The live DVD Tourbooks, included in Mats/Morgan’s career-spanning compilation Heat Beats Live, opens with a tight shot of drummer Morgan Agren’s hands, still for the moment, but poised over a vast drum kit with perhaps a dozen cymbals, a snare, and four main toms, and four to five tiny timbales. When he starts, his hands fly over the set, impossibly fast but light-tempered and playful. His expression is a strange combination of grimace and grin, the grimace, one imagines, for the difficulty, the grin for the sheer joy of drumming. His long-time musical partner Mats Oberg takes up just a corner of the screen, hunched over a double keyboard. The records, both the live one and the reissued debut Trends and Other Diseases, may feature the two of them equally, but on screen it is clear that Agren is the extraordinary one in the duo, a drummer’s drummer who can flit from cool trad jazz to proggy rock to howling Swedish metal, without dropping a stick, without batting an eye.
Oberg and Agren have been playing together for decades, starting as kids in Sweden. A brief stint with Zappa in 1988 — Zappa’s last rock tour — brought the two of them wider recognition. (According to their website, Zappa himself enthused, “They played unbelievable, just unbelievable.”) Since then, though, the two have recorded seven albums, initially only available in Sweden, and played with dozens of jazz, rock, and experimental ensembles.
The American experimental label Cuneiform Records reissued Mats/Morgan’s most recent studio album, Thanks for Flying with Us, in 2005, making the duo’s music readily available outside Sweden for the first time. Now, this same label has put out Trends and Other Diseases, Mats/Morgan’s first full-length, recorded from 1993 to 1995, and Heat Beats Live, a collection of live performances from 1991 to 2007.
Of the two, Heat Beats Live is, perhaps, a better distillation of the pair’s technical proficiency and playful musicality, augmented on about half the tracks by a full band. The disc starts with “The Return of Advokaten”, a prolonged, fast-paced three-way between Agren’s pulsing, storming rhythms, Oberg’s cool Return to Forever-ish keys, and Tommy Tordsson’s frantic bass. The keyboard takes all kinds of roles here, sounding like an electric piano, an organ and, briefly, a flute. Yet it’s the duel in the rhythm section that gives the cut oomph. You quite simply can’t believe that both of them can keep up with the pace and complexity of the piece, yet they do so without visible strain.

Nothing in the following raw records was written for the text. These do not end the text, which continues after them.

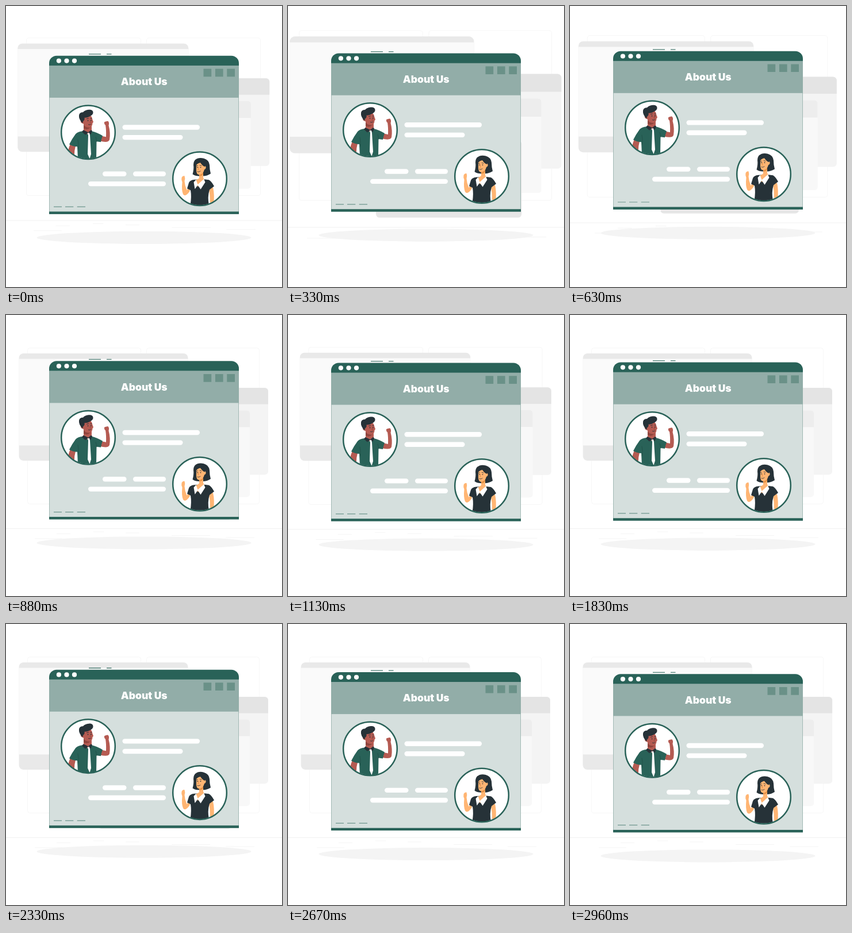
An HTML page that plays this animation: 480 by 490 pixels, repeating every 3000 ms.

```html
<!DOCTYPE html>
<html lang="en">
<head>
<meta charset="utf-8">
<title>About Us</title>
<style>
  html, body { margin: 0; width: 100%; height: 100%; overflow: hidden; background: #fff; }
  svg { display: block; width: 100%; height: 100%; }
  text { font: 900 17.5px Inter, "DejaVu Sans", sans-serif; }
  .dark { fill: #296258; }
  .ink { fill: #263238; }
  .white { fill: #fff; }
  .skin-a { fill: #b55b52; }
  .skin-b { fill: #ffb573; }
  .line { fill: none; stroke-linecap: round; stroke-linejoin: round; }
</style>
</head>
<body>
<svg viewBox="0 0 480 490">
  <defs>
    <clipPath id="clipA"><circle cx="143" cy="221" r="46"/></clipPath>
    <clipPath id="clipB"><circle cx="337" cy="302" r="46"/></clipPath>
  </defs>

  <g id="backdrop">
    <g fill="none" stroke="#f7f7f7">
      <rect x="37.5" y="57.5" width="197" height="272" rx="4"/>
      <rect x="244.5" y="57.5" width="196" height="272" rx="4"/>
    </g>
    <path d="M-30 372.5H510" stroke="#f1f1f1"/>
    <path d="M88 381.5h24M152 378h18M208 380h24M50 390h48M288 384.5h67M382 388h50" stroke="#f5f5f5"/>

    <rect x="22.5" y="67" width="294" height="187" rx="8" fill="#e9e9e9"/>
    <rect x="22.5" y="76.5" width="294" height="151" fill="#fafafa"/>

    <rect x="300" y="127" width="156" height="151.5" rx="6" fill="#f4f4f4"/>
    <path d="M300 155.5V127H450a6 6 0 0 1 6 6v22.5z" fill="#e4e4e4"/>
    <rect x="300" y="166.5" width="124" height="151" rx="5" fill="#f8f8f8"/>
    <path d="M300 195.5v-29H419a5 5 0 0 1 5 5v24z" fill="#ededed"/>
    <rect x="160" y="233" width="232.5" height="124" rx="6" fill="#e6e6e6"/>
  </g>

  <g id="float">
    <ellipse cx="240" cy="404.6" rx="186.5" ry="11" fill="#f4f4f4"/>
    <path d="M144 84.6h21M175 84.6h8.5" stroke="#4b7d73" stroke-width="1.3"/>

    <rect x="75.4" y="104" width="329.2" height="259" fill="#d5dfdd" stroke="#92ada8" stroke-width=".8"/>
    <path class="dark" d="M75 105V100.5a13 13 0 0 1 13-13H392a13 13 0 0 1 13 13V105z"/>
    <rect x="75" y="104.6" width="330" height="56" fill="#92ada8"/>
    <rect class="dark" x="75" y="359.2" width="330" height="4.4"/>
    <g class="white">
      <circle cx="91.9" cy="96.3" r="4.1"/>
      <circle cx="105.5" cy="96.3" r="4.1"/>
      <circle cx="119" cy="96.3" r="4.1"/>
      <text x="240.2" y="138.8" text-anchor="middle">About Us</text>
    </g>
    <path d="M343.5 110.2h13.7v13.7h-13.7zM363.9 110.2h13.7v13.7h-13.7zM384.3 110.2h13.7v13.7h-13.7z" fill="#6a9188"/>
    <g class="white" id="bars"></g>
    <path d="M83 350.8h14M103 350.8h14.3M123.7 350.8h14.3" stroke="#6f968e" stroke-width="1.2"/>

    <circle class="white" cx="143" cy="221" r="47"/>
    <g clip-path="url(#clipA)">
      <path class="skin-a" d="M112 241L121 245Q118 255 119 268H106Q107 252 112 241z"/>
      <path class="skin-a" d="M164 227L174 229Q174.500 217 173 208.500Q170.500 207 171 203Q175 201 177.500 201.500Q180 204 178.500 209Q182 222 180 234Q178 240 163 236z"/>
      <path class="dark" d="M134 219Q125 219.500 121 224Q115 232 110 242Q117 246 124 246L125 268H157L157.500 237L165 238Q166 232 168 227Q158 221 149 219z"/>
      <path d="M125 234Q127 242 125.500 250M157.500 237Q157 231 156 229" class="line" stroke="#1f4c44" stroke-width=".7"/>
      <path class="skin-a" d="M135 205V219L143 225L149 219V207z"/>
      <path d="M135 208Q140 213 147 212.500Q141 218 135 214z" fill="#8f443d"/>
      <path class="ink" d="M134.500 217L132 220L138 225.500L143 221.500L147.500 225L150 218.500L148 217L143 221z"/>
      <path class="white" d="M141.500 222.500L145 222L146 226L148 259L145.500 267L142 259L143 226z"/>
      <path class="skin-a" d="M134.500 193Q143 187 149 194Q150 198 152 203L150.500 205Q150.500 211 145 212.500Q137 213 134.500 206Q129 205 130 200Q132 198 134 200z"/>
      <path class="ink" d="M133 205Q126 198 127 191Q128 186 134 186Q137 182 144 181.500Q151 181 151.500 186Q152 190 146 193Q141 196 136.500 195.500Q137 200 134.500 201z"/>
      <path class="line" d="M140.500 197.500l3-.8M147 197l2-.2M143.500 207.500q2.500 1 4-.5" stroke="#263238" stroke-width=".9"/>
      <circle class="ink" cx="142.500" cy="200.500" r=".9"/>
      <circle class="ink" cx="147.800" cy="200.300" r=".9"/>
      <path class="line" d="M146 201l1.500 3.500h-1.700" stroke="#8f443d" stroke-width=".7"/>
    </g>
    <circle cx="143" cy="221" r="46.800" fill="none" stroke="#296258" stroke-width="2.500"/>

    <circle class="white" cx="337" cy="302" r="47"/>
    <g clip-path="url(#clipB)">
      <path class="skin-b" d="M318 316L314.500 322Q311 314 310.500 306Q312 301 310.500 297Q307 296.500 305.500 300Q304.500 304 306.500 308Q305 322 308 329Q312 335 320 323z"/>
      <path class="skin-b" d="M353 319L360 317Q363 330 361 347L355 343Q355 331 353 319z"/>
      <path class="ink" d="M328 303.500Q320 304 318 309L315 319L321 322Q323 333 320.500 348H353Q350 334 354 321L362 315Q357 306 353 304L345 303z"/>
      <path class="ink" d="M329 269Q335 264 344 266.500Q353 269 354 278Q354 286 356 293Q349 298 339 297Q330 298 324.500 294Q327 285 326 278Q326 272 329 269z"/>
      <path class="skin-b" d="M336 290V301L330 305L333.500 316L345 304L343 300V289z"/>
      <path d="M336.500 294.500Q341 293 343 289V294Q340 298 336.500 297.500z" fill="#e79143"/>
      <path class="white" d="M330.500 303.500L326.500 308L328.500 320L333.500 313L338.500 320.500L346.500 308L344 302.500L333.500 312z"/>
      <path class="skin-b" d="M331 277Q335 273 340 273Q344 278 347 280Q349 284 345 286Q343 294 336 295Q331.500 295 331 288z"/>
      <path class="ink" d="M330 280Q332 275 338 274Q342 280 346 281L348 276L341 269L331 272z"/>
      <path class="line" d="M331.500 279.500l2-.5M337 278.500l3 .7M333 289.500q2.500 1.500 5-.8" stroke="#263238" stroke-width=".8"/>
      <circle class="ink" cx="333" cy="282" r=".85"/>
      <circle class="ink" cx="338.500" cy="282" r=".85"/>
      <path class="line" d="M335 282l-1.300 4h1.500" stroke="#e07f3a" stroke-width=".7"/>
    </g>
    <circle cx="337" cy="302" r="46.800" fill="none" stroke="#296258" stroke-width="2.500"/>
  </g>
</svg>
<script>
  const LOOP = 3000, BOB = 1500, RISE = 9.6, BOB_LEAD = 55;
  const CENTER = [239, 222];
  // Two swelling beats, then a rest: [time, scale].
  const BEATS = [[-42, 1], [374, 1.1], [776, 1], [1105, 1], [1420, 1.1], [1794, 1], [2958, 1], [3374, 1.1]];

  const backdrop = document.getElementById("backdrop");
  const float = document.getElementById("float");

  document.getElementById("bars").innerHTML = [
    [202.5, 208, 134.5], [202.5, 225.6, 105], [168, 289.2, 41.5], [221, 289.2, 57], [143, 306.6, 135]
  ].map(([x, y, w]) => `<rect x="${x}" y="${y}" width="${w}" height="8.4" rx="4.2"/>`).join("");

  function beatScale(t) {
    const i = BEATS.findIndex(([time]) => time > t);
    const [t0, s0] = BEATS[i - 1], [t1, s1] = BEATS[i];
    return s0 + (s1 - s0) * (t - t0) / (t1 - t0);
  }

  function render(t) {
    const phase = (t + BOB_LEAD) % BOB / BOB;
    const lift = RISE * (1 - Math.abs(1 - 2 * phase));
    const [cx, cy] = CENTER;
    float.setAttribute("transform", `translate(0 ${-lift})`);
    backdrop.setAttribute("transform", `translate(${cx} ${cy}) scale(${beatScale(t)}) translate(${-cx} ${-cy})`);
  }

  const start = performance.now();
  function tick() {
    render((performance.now() - start) % LOOP);
    requestAnimationFrame(tick);
  }
  tick();
</script>
</body>
</html>
```
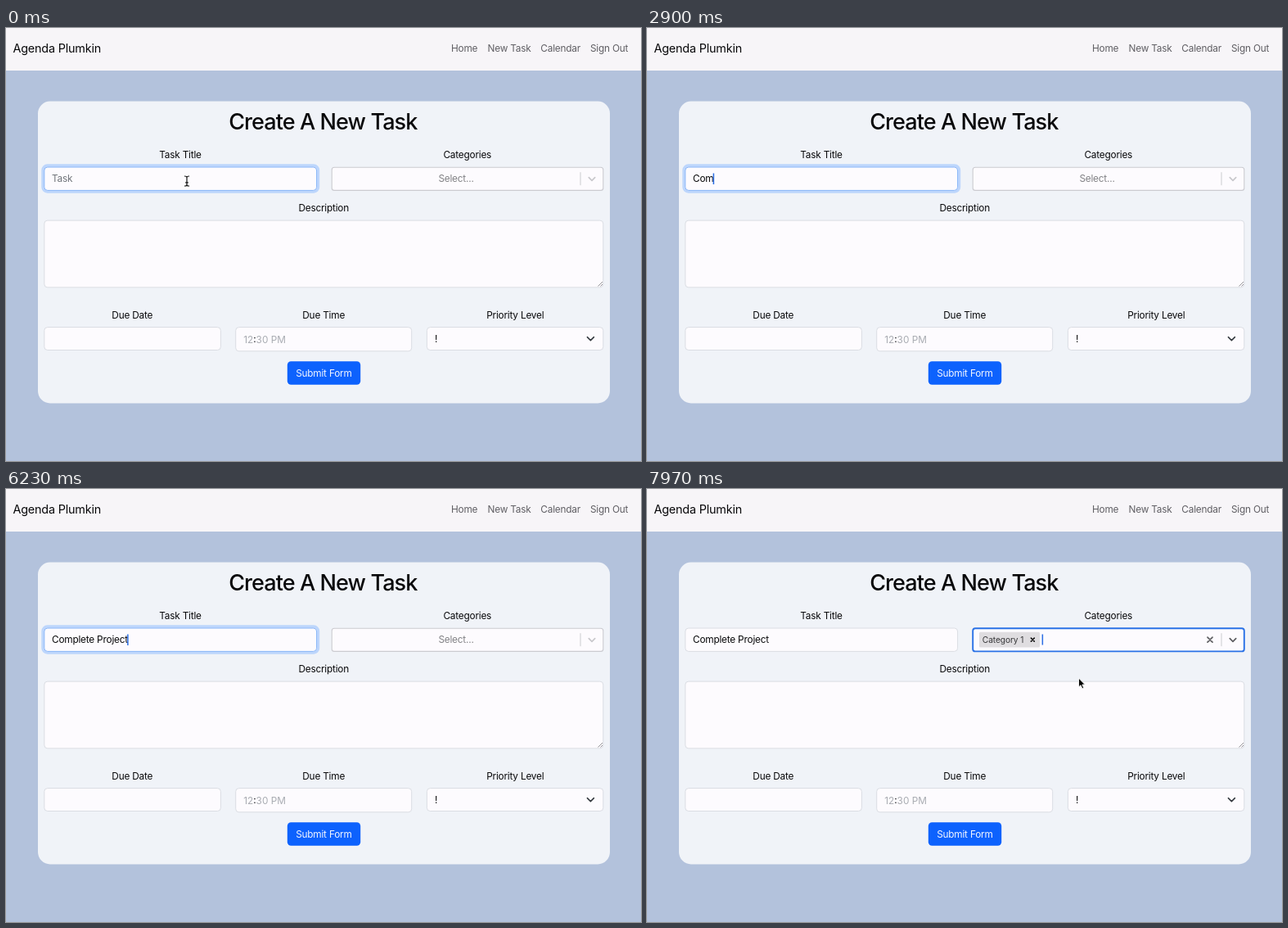
An HTML page for the animation above (8 s loop, 776x529 px).

```html
<!DOCTYPE html>
<html lang="en">
<head>
<meta charset="utf-8">
<title>Create A New Task</title>
<style>
  html, body { margin: 0; width: 100%; height: 100%; overflow: hidden; background: #b3c2dc; }
  svg { display: block; width: 100vw; height: 100vh; }
  text {
    font: 11.8px Inter, "Open Sans", sans-serif;
    letter-spacing: -.2px;
    font-optical-sizing: none;
    white-space: pre;
    fill: #08080a;
  }
  .mid { text-anchor: middle; }
  .nav { fill: #5f5e63; }
  .brand { font-size: 14.4px; }
  .head { font-size: 27px; font-weight: 500; letter-spacing: -.9px; }
  .hint { fill: #70747a; }
  .pale { fill: #a9acb2; }
  .chip { font-size: 10.2px; letter-spacing: -.1px; fill: #363638; }
  .field { fill: #fdfbfe; stroke: #dadde3; }
  .line { fill: none; stroke-linecap: round; stroke-linejoin: round; }
  .caret { fill: #2a6de4; }
</style>
</head>
<body>
<svg viewBox="0 0 776 529">
  <defs>
    <filter id="soft" x="-10%" y="-20%" width="120%" height="150%">
      <feDropShadow dx="0" dy="3" stdDeviation="4" flood-color="#000" flood-opacity=".14"/>
    </filter>
  </defs>

  <rect width="776" height="529" fill="#b3c2dc"/>
  <rect width="776" height="52" fill="#f7f5f8"/>
  <text class="brand" x="8.5" y="30">Agenda Plumkin</text>
  <text class="nav" x="544" y="29.3">Home</text>
  <text class="nav" x="588.5" y="29.3">New Task</text>
  <text class="nav" x="653.3" y="29.3">Calendar</text>
  <text class="nav" x="714" y="29.3">Sign Out</text>

  <rect x="39" y="89.5" width="699" height="369" rx="15" fill="#f0f3f8"/>
  <text class="head mid" x="387.3" y="124">Create A New Task</text>
  <text class="mid" x="213" y="159.3">Task Title</text>
  <text class="mid" x="563.8" y="159.3">Categories</text>
  <text class="mid" x="388.2" y="223.8">Description</text>
  <text class="mid" x="154.3" y="354.8">Due Date</text>
  <text class="mid" x="388.2" y="354.8">Due Time</text>
  <text class="mid" x="622.3" y="354.8">Priority Level</text>

  <rect id="ring" x="45" y="168" width="336.5" height="32" rx="5.5" fill="none" stroke="#bdd6fc" stroke-width="3.4"/>
  <rect id="title" class="field" x="46.8" y="170" width="332.8" height="28.4" rx="4"/>
  <text id="typed" x="56" y="188.4"></text>
  <rect id="caret" class="caret" y="177.5" width="1.5" height="13.5"/>

  <rect id="select" x="398.2" y="170.2" width="331.6" height="28.2" rx="3" fill="#fdfbfe"/>
  <path d="M702 176.2v16" stroke="#cbcbcf"/>
  <path id="arrow" class="line" d="M712.3 182.7l3.7 3.6 3.7-3.6" stroke-width="1.7"/>
  <text id="prompt" class="mid" x="550" y="188.4" fill="#808084" style="fill:#808084">Select...</text>
  <g id="chip">
    <rect x="406" y="174.8" width="74" height="18.8" rx="1.5" fill="#dfdde0"/>
    <text class="chip" x="409.8" y="188">Category 1</text>
    <path class="line" d="M469.3 182.1l4 4m0-4l-4 4" stroke="#111" stroke-width="1.5"/>
    <path class="line" d="M685 181.1l6 6m0-6l-6 6" stroke="#636366" stroke-width="1.8"/>
  </g>
  <rect id="caret2" class="caret" y="177.5" width="1.5" height="13"/>

  <rect class="field" x="46.8" y="235.1" width="683" height="81.8" rx="4"/>
  <path d="M723.5 315.5l5.5-5.5m-2.5 5.5l2.5-2.5" stroke="#77777c" stroke-width=".8"/>
  <rect class="field" x="46.8" y="365.6" width="215.6" height="27.9" rx="4"/>
  <rect class="field" x="280.7" y="365.6" width="215" height="29.2" rx="4"/>
  <rect class="field" x="514.4" y="365.6" width="215.4" height="27.9" rx="4"/>
  <text class="pale" x="290.2" y="384.7" style="letter-spacing:0">12<tspan fill="#08080a">:</tspan>30 PM</text>
  <text x="524" y="384">!</text>
  <path class="line" d="M710.4 377.6l4 4 4-4" stroke="#34383e" stroke-width="1.5"/>
  <rect x="343.8" y="407.2" width="89.4" height="28.6" rx="4.5" fill="#0d62fd"/>
  <text class="mid" x="388.4" y="426" style="fill:#f4f7ff">Submit Form</text>

  <g id="menu">
    <rect x="398" y="205" width="332" height="95.7" rx="3" fill="#fdfbfe" stroke="#dddce1" filter="url(#soft)"/>
    <rect x="398" y="207.8" width="332" height="29.6" fill="#d7e3fb"/>
    <text class="mid" x="563.8" y="227">Category 1</text>
    <text class="mid" x="563.8" y="257">Category 2</text>
    <text class="mid" x="563.8" y="287">Category 3</text>
  </g>

  <path id="beam" class="line" d="M-2.6-6q2.6 0 2.6 1.6v8.8q0 1.6-2.6 1.6M2.6-6q-2.6 0-2.6 1.6v8.8q0 1.6 2.6 1.6M-1.4 1.8h2.8" stroke="#111" stroke-width="1.2"/>
  <path id="pointer" d="M0 0v11l2.5-2.3 1.9 4.2 1.9-.8-1.9-4.1h3.5z" fill="#050505" stroke="#fff" stroke-width=".9" stroke-linejoin="round"/>
</svg>

<script>
const LOOP = 8000, HIDE = 1300, WAKE = 6350, OPEN = 7350, PICK = 7840;
const PHRASE = "Complete Project";
const KEYS = [2560, 2700, 2860, 3000, 3140, 3280, 3700, 3850, 4000,
              4560, 4850, 5120, 5500, 5680, 5860, 6050];
// time, x, y
const PATH = [[WAKE, 221, 187], [6550, 250, 187], [6750, 375, 187], [6900, 473.5, 187],
              [6980, 521, 189], [7150, 515, 193], [7480, 515, 193], [7750, 527.5, 231]];

const el = id => document.getElementById(id);
const set = (id, attrs) => {
  for (const k in attrs) el(id).setAttribute(k, attrs[k]);
};
const show = (id, on) => set(id, { visibility: on ? "visible" : "hidden" });
const clamp = v => Math.min(1, Math.max(0, v));
const ease = v => { v = clamp(v); return v * v * (3 - 2 * v); };
const blinkOn = age => Math.floor(age / 500) % 2 === 0;
const mix = (a, b, p) => `rgb(${a.map((v, i) => Math.round(v + (b[i] - v) * p))})`;

function pointerAt(t) {
  if (t <= PATH[0][0]) return PATH[0].slice(1);
  for (let i = 1; i < PATH.length; i++) {
    const [t0, x0, y0] = PATH[i - 1], [t1, x1, y1] = PATH[i];
    if (t < t1) {
      const p = (t - t0) / (t1 - t0);
      return [x0 + (x1 - x0) * p, y0 + (y1 - y0) * p];
    }
  }
  return PATH[PATH.length - 1].slice(1);
}

function drawTitle(t) {
  const count = KEYS.filter(k => k <= t).length;
  const typed = el("typed");
  const text = count ? PHRASE.slice(0, count) : "Task";
  if (typed.textContent !== text) typed.textContent = text;
  typed.setAttribute("class", count ? "" : "hint");

  const x = 56 + (count ? typed.getComputedTextLength() - .8 : .2);
  set("caret", { x });
  show("caret", t < OPEN && blinkOn(count ? t - KEYS[count - 1] : t + 500));

  const blur = ease((t - OPEN) / 170);
  set("ring", { opacity: 1 - blur });
  set("title", { style: `stroke:${mix([134, 180, 248], [218, 221, 227], blur)}` });
}

function drawSelect(t, x) {
  const open = t >= OPEN, picked = t >= PICK;
  const hover = t >= WAKE && x > 398;
  set("select", {
    stroke: open ? "#2a72e6" : hover ? "#b0b0b5" : "#cbcbd0",
    "stroke-width": open ? 1.9 : 1.1
  });
  set("arrow", { stroke: mix([200, 200, 204], [92, 92, 96], ease((t - OPEN) / 150)) });
  show("prompt", !picked);
  show("chip", picked);
  show("menu", open && !picked);
  set("caret2", { x: picked ? 482.6 : 406.2 });
  show("caret2", open && blinkOn(t - (picked ? PICK : OPEN)));
}

function draw(t) {
  const [x, y] = pointerAt(t);
  const overText = x < 390;
  const visible = t < HIDE || t >= WAKE;
  drawTitle(t);
  drawSelect(t, x);
  for (const id of ["beam", "pointer"]) set(id, { transform: `translate(${x} ${y})` });
  show("beam", visible && overText);
  show("pointer", visible && !overText);
}

const start = performance.now();
function tick() {
  draw((performance.now() - start) % LOOP);
  requestAnimationFrame(tick);
}
tick();
</script>
</body>
</html>
```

Elsewhere, Mats/Morgan adds a guitar player (Jimmy Agren, perhaps a brother?), additional keyboards, and, on one occasion, saxophones. Still, the most powerful cuts seem to be the least ornamented, the ones where Mats and Morgan go at it, just the two of them, their difficultly paced rhythms matching sometimes and intersecting at odd angles at others. You are struck first by the skill at work in cuts like “Mats Jingle” and “Truvas Rumble” (Tordsson plays on this one, too), but then by the sense of play. There is a lightness, a giddiness, a trick-rider bravado to the stunts they pull, as if they themselves cannot stop grinning at what they have gotten away with.
Your appreciation for Heat Beats will depend, to a large extent, on how well you tolerate fusion. It’s not everyone’s favorite genre — it’s certainly not mine — but Mats and Morgan do it so skillfully that you have to set personal preferences aside. That’s far more difficult on Trends and Other Diseases, where the addition of vocals takes the focus off their really excellent playing and puts it on the melodies. It’s much more of a pop take on what they do, a fusion not just of rock and jazz, but of R&B, funk, and diva crooning.
Mats himself sings on a handful of the tracks, his reedy voice evoking a very white Stevie Wonder and just not on a level with the instrumentals. Guest vocalists help a little. The second track, “Trottsov”, which features the singer Dilba, has an engaging oddness, the keyboards morphing into a skewed oompah band, the vocals twining and weaving along non-linear, non-poppish paths. Dilba returns for the metal-crunching, tempestuous “Russian Läsk”, her cool modulating tones providing some relief from the heat of the instrumentals.
In addition to vocals, there are just far more instruments on Trends than in the live show, and some of them work better than others within the jazz-into-rock framework. The upright bass in “Fire and Audio” is a fine, nerve-wracking element in a jittery, intense composition. The oboe in “Fialka’s House” pushes an already borderline synth line firmly into new age territory.
Still, the skill level is undeniably high, particularly in the drums, but also in the keyboards and bass. And that, finally, brings us to the question of who might best enjoy these records. The answer’s on the DVD, in the front row of the audience, where a man stands entranced, his arms raised, his hands clenched, pounding out invisible fills on his imaginary drum set. The people who will like this record are the ones who can appreciate, not just intellectually, but with their fingers and toes, exactly how hard it is to play these songs. If you’ve got a drummer in your family, pick these records up for him. He’ll either thank you or give up his instrument forever.